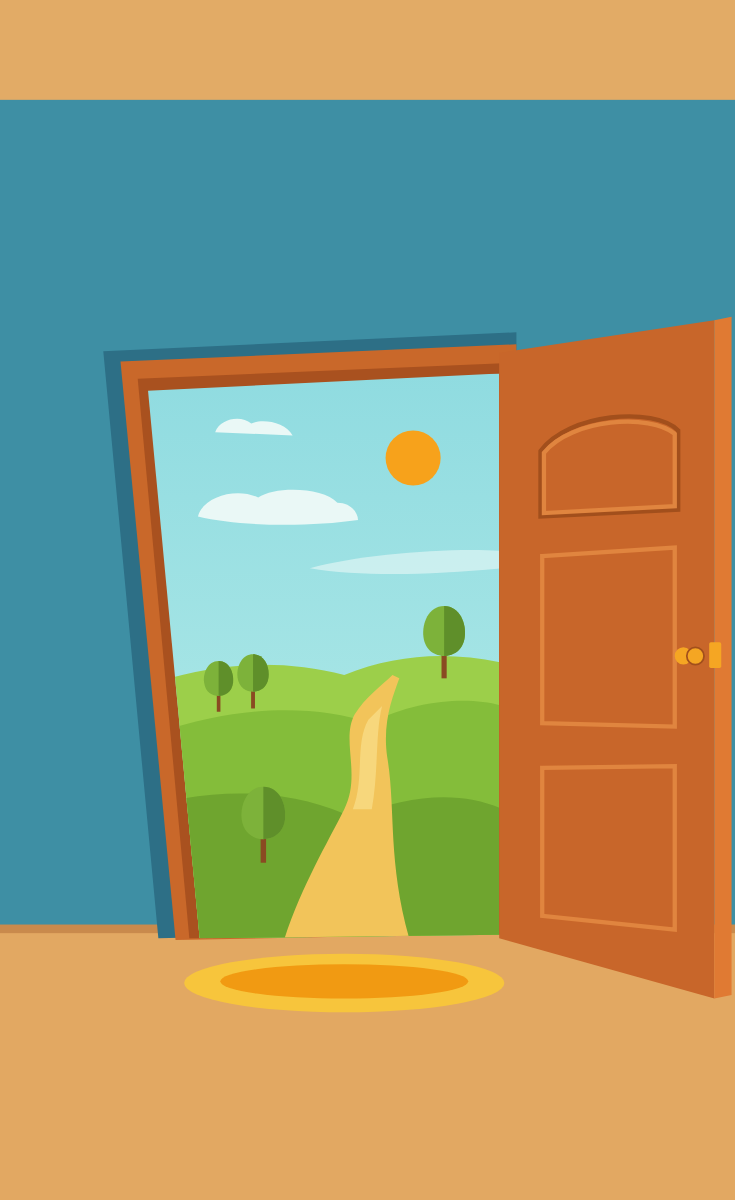
<!DOCTYPE html>
<html lang="en">
<head>
<meta charset="utf-8">
<title>Open Door to the Hills</title>
<link rel="stylesheet" href="https://fonts.googleapis.com/css2?family=Nunito&display=swap">
<style>
  :root {
    --ceiling: #e2ab66;
    --wall: #3e8fa4;
    --wall-shadow: #2d6f86;
    --floor: #e2a862;
    --baseboard: #c98a4c;
    --frame: #c9682a;
    --frame-inner: #a9511f;
    --door: #c8662a;
    --door-edge: #e07a33;
    --door-dark: #a24f1c;
    --panel-line: #e0853f;
    --knob: #f5a623;
    --sky: #8fdbe0;
    --sky-low: #b6ece9;
    --cloud: #eaf8f6;
    --sun: #f7a21b;
    --hill-far: #9ccf4a;
    --hill-mid: #84bd3a;
    --hill-near: #6fa52f;
    --path: #f2c45a;
    --path-light: #f7d77c;
    --trunk: #8a4a22;
    --leaf: #7db23a;
    --leaf-dark: #5f8f2a;
    --mat: #f7c53c;
    --mat-inner: #f19a12;
  }
  html, body { margin: 0; padding: 0; overflow: hidden; background: var(--floor); font-family: "Nunito", sans-serif; }
  .canvas { width: 735px; height: 1200px; display: block; }
</style>
</head>
<body>
<svg class="canvas" viewBox="0 0 427 697" width="735" height="1200" preserveAspectRatio="none" role="img" aria-label="An open wooden door revealing green hills, a winding path and a sunny sky">
  <defs>
    <clipPath id="doorway-clip">
      <polygon points="86,227 290,217 290,543 116,545"/>
    </clipPath>
    <linearGradient id="sky-gradient" x1="0" y1="0" x2="0" y2="1">
      <stop offset="0" stop-color="var(--sky)"/>
      <stop offset="1" stop-color="var(--sky-low)"/>
    </linearGradient>
    <g id="tree">
      <rect x="-1.5" y="0" width="3" height="22" fill="var(--trunk)"/>
      <path d="M0,-20 C9,-20 13,-10 12,-2 C11,6 5,9 0,9 C-5,9 -11,6 -12,-2 C-13,-10 -9,-20 0,-20Z" fill="var(--leaf)"/>
      <path d="M0,-20 C9,-20 13,-10 12,-2 C11,6 5,9 0,9Z" fill="var(--leaf-dark)"/>
    </g>
  </defs>

  <g id="room">
    <rect class="ceiling" x="0" y="0" width="427" height="58" fill="var(--ceiling)"/>
    <rect class="wall" x="0" y="58" width="427" height="482" fill="var(--wall)"/>
    <rect class="floor" x="0" y="540" width="427" height="157" fill="var(--floor)"/>
    <rect class="baseboard" x="0" y="537" width="427" height="5" fill="var(--baseboard)"/>
  </g>

  <g id="door-frame">
    <polygon class="frame-shadow" points="60,204 300,193 300,540 92,545" fill="var(--wall-shadow)"/>
    <polygon class="frame-outer" points="70,210 300,200 300,542 102,546" fill="var(--frame)"/>
    <polygon class="frame-inner-edge" points="80,220 292,211 292,543 110,545" fill="var(--frame-inner)"/>
  </g>

  <g id="outdoor-view" clip-path="url(#doorway-clip)">
    <rect x="80" y="210" width="215" height="340" fill="url(#sky-gradient)"/>
    <circle class="sun" cx="240" cy="266" r="16" fill="var(--sun)"/>
    <g class="clouds" fill="var(--cloud)">
      <path d="M125,251 C128,243 140,241 146,246 C152,243 166,245 170,253 Z"/>
      <path d="M115,300 C118,288 138,283 150,289 C160,282 188,283 196,292 C204,292 208,298 208,302 C180,306 140,306 115,300Z"/>
      <path d="M180,330 C210,322 260,318 292,320 L292,330 C250,334 210,335 180,330Z" opacity="0.6"/>
    </g>
    <path class="hill-far" d="M80,400 C120,385 160,382 200,392 C230,380 260,378 292,385 L292,550 L80,550Z" fill="var(--hill-far)"/>
    <path class="hill-mid" d="M80,430 C130,410 180,408 215,420 C245,405 275,405 292,410 L292,550 L80,550Z" fill="var(--hill-mid)"/>
    <path class="hill-near" d="M80,470 C130,455 175,460 205,475 C240,460 270,460 292,470 L292,550 L80,550Z" fill="var(--hill-near)"/>
    <path class="path" d="M165,546 C175,515 190,490 200,470 C210,450 198,430 206,415 C212,405 222,398 228,392 L232,394 C228,405 222,420 225,440 C230,470 225,500 238,546Z" fill="var(--path)"/>
    <path class="path-highlight" d="M205,470 C212,452 206,432 214,418 L222,410 C218,425 220,448 216,470Z" fill="var(--path-light)"/>
    <use href="#tree" x="127" y="398" transform="translate(127,398) scale(0.7) translate(-127,-398)"/>
    <use href="#tree" x="147" y="395" transform="translate(147,395) scale(0.75) translate(-147,-395)"/>
    <use href="#tree" x="258" y="372"/>
    <use href="#tree" x="153" y="478" transform="translate(153,478) scale(1.05) translate(-153,-478)"/>
  </g>

  <g id="open-door">
    <polygon class="door-leaf" points="290,205 415,186 415,580 290,545" fill="var(--door)"/>
    <polygon class="door-edge" points="415,186 425,184 425,578 415,580" fill="var(--door-edge)"/>
    <g class="door-panels" fill="none" stroke="var(--panel-line)" stroke-width="2.5">
      <path d="M314,300 L314,262 C330,240 380,236 394,250 L394,296 Z" stroke="var(--door-dark)" stroke-width="2.5"/>
      <path d="M316,298 L316,263 C332,243 378,240 392,252 L392,294 Z"/>
      <polygon points="315,323 392,318 392,422 315,420"/>
      <polygon points="315,446 392,445 392,540 315,532"/>
    </g>
    <g class="door-knob">
      <circle cx="397" cy="381" r="5" fill="var(--knob)"/>
      <circle cx="404" cy="381" r="5" fill="var(--knob)" stroke="var(--door-dark)" stroke-width="1"/>
      <rect x="412" y="373" width="7" height="15" rx="1" fill="var(--knob)"/>
    </g>
  </g>

  <g id="doormat">
    <ellipse cx="200" cy="571" rx="93" ry="17" fill="var(--mat)"/>
    <ellipse cx="200" cy="570" rx="72" ry="10" fill="var(--mat-inner)"/>
  </g>
</svg>
</body>
</html>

AIM OF THE TASK: Establish how many lines of the records contain the string "edge" and state that number without elaboration.

RESPONSE TO THE EXERCISE: 3